• _What is needed_
Look below for the line containing "--hint: #444;"; from there through the line containing "7px; height: 28px;", both lines included, please set down each line exactly and nothing else.

Record excerpts section start

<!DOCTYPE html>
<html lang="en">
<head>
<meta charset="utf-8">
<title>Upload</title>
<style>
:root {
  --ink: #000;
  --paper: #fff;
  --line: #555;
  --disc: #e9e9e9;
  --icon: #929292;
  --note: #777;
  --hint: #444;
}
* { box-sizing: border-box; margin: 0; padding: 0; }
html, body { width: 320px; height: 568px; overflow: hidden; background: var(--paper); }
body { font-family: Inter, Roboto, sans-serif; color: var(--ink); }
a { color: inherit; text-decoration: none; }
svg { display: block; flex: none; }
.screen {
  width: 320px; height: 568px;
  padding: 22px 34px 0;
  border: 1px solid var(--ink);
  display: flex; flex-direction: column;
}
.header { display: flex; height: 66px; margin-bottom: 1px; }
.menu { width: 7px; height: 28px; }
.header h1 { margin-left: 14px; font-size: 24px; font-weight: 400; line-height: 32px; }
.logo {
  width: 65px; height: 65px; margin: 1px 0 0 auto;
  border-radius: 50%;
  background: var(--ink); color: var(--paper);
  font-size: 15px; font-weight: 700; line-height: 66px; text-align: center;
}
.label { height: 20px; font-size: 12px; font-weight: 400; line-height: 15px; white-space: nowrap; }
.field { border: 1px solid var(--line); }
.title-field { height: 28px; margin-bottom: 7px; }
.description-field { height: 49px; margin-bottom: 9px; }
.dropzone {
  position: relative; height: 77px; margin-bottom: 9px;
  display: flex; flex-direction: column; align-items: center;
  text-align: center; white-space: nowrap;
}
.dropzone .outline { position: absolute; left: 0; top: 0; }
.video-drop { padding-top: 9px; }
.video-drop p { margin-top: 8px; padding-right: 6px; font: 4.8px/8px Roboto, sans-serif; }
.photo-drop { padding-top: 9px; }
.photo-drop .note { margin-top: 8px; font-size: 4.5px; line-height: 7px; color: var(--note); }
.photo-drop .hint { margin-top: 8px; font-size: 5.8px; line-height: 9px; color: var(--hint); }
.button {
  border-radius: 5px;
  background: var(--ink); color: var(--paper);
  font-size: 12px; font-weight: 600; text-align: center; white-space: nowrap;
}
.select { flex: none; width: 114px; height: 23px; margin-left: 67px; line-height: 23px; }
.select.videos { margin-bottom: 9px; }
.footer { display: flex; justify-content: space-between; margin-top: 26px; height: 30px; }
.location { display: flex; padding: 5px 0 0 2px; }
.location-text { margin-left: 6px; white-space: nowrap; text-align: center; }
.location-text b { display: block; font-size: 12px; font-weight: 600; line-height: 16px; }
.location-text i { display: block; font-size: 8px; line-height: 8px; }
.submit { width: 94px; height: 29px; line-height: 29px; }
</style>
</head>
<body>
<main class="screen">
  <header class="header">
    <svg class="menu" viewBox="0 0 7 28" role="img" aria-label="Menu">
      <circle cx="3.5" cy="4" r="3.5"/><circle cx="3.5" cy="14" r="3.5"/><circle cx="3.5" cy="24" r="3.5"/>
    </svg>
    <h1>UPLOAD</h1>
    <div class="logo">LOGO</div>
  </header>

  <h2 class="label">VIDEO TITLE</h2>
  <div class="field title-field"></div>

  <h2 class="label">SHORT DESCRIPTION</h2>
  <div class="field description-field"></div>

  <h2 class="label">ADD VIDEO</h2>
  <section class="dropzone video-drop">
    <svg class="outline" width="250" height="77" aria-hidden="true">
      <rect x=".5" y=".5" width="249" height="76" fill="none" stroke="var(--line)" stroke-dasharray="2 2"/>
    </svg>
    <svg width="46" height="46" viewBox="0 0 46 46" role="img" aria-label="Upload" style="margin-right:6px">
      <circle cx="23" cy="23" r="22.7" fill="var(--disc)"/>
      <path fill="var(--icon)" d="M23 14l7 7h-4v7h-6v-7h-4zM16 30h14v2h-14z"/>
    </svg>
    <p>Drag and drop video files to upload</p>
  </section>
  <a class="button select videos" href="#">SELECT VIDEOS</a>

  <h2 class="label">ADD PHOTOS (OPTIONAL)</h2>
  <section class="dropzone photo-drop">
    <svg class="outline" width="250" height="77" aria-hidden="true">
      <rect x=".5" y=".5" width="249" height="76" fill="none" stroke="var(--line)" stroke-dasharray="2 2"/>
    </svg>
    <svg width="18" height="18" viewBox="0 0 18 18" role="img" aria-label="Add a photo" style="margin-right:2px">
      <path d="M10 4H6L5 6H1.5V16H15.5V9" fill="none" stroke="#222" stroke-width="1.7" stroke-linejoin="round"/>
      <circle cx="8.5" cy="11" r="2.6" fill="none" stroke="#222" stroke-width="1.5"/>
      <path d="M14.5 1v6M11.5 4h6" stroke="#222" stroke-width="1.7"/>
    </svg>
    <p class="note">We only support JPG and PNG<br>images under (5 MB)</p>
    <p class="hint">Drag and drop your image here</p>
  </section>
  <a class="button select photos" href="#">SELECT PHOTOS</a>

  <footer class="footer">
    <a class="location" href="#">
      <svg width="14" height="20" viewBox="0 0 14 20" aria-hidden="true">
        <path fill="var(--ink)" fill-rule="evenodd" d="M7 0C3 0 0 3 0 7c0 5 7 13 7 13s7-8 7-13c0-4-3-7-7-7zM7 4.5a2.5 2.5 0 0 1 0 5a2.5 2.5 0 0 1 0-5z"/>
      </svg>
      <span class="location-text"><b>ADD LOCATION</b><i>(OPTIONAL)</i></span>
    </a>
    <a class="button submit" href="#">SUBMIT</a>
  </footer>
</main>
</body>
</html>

Record excerpts section end

• _Answer to this exercise_
  --hint: #444;
}
* { box-sizing: border-box; margin: 0; padding: 0; }
html, body { width: 320px; height: 568px; overflow: hidden; background: var(--paper); }
body { font-family: Inter, Roboto, sans-serif; color: var(--ink); }
a { color: inherit; text-decoration: none; }
svg { display: block; flex: none; }
.screen {
  width: 320px; height: 568px;
  padding: 22px 34px 0;
  border: 1px solid var(--ink);
  display: flex; flex-direction: column;
}
.header { display: flex; height: 66px; margin-bottom: 1px; }
.menu { width: 7px; height: 28px; }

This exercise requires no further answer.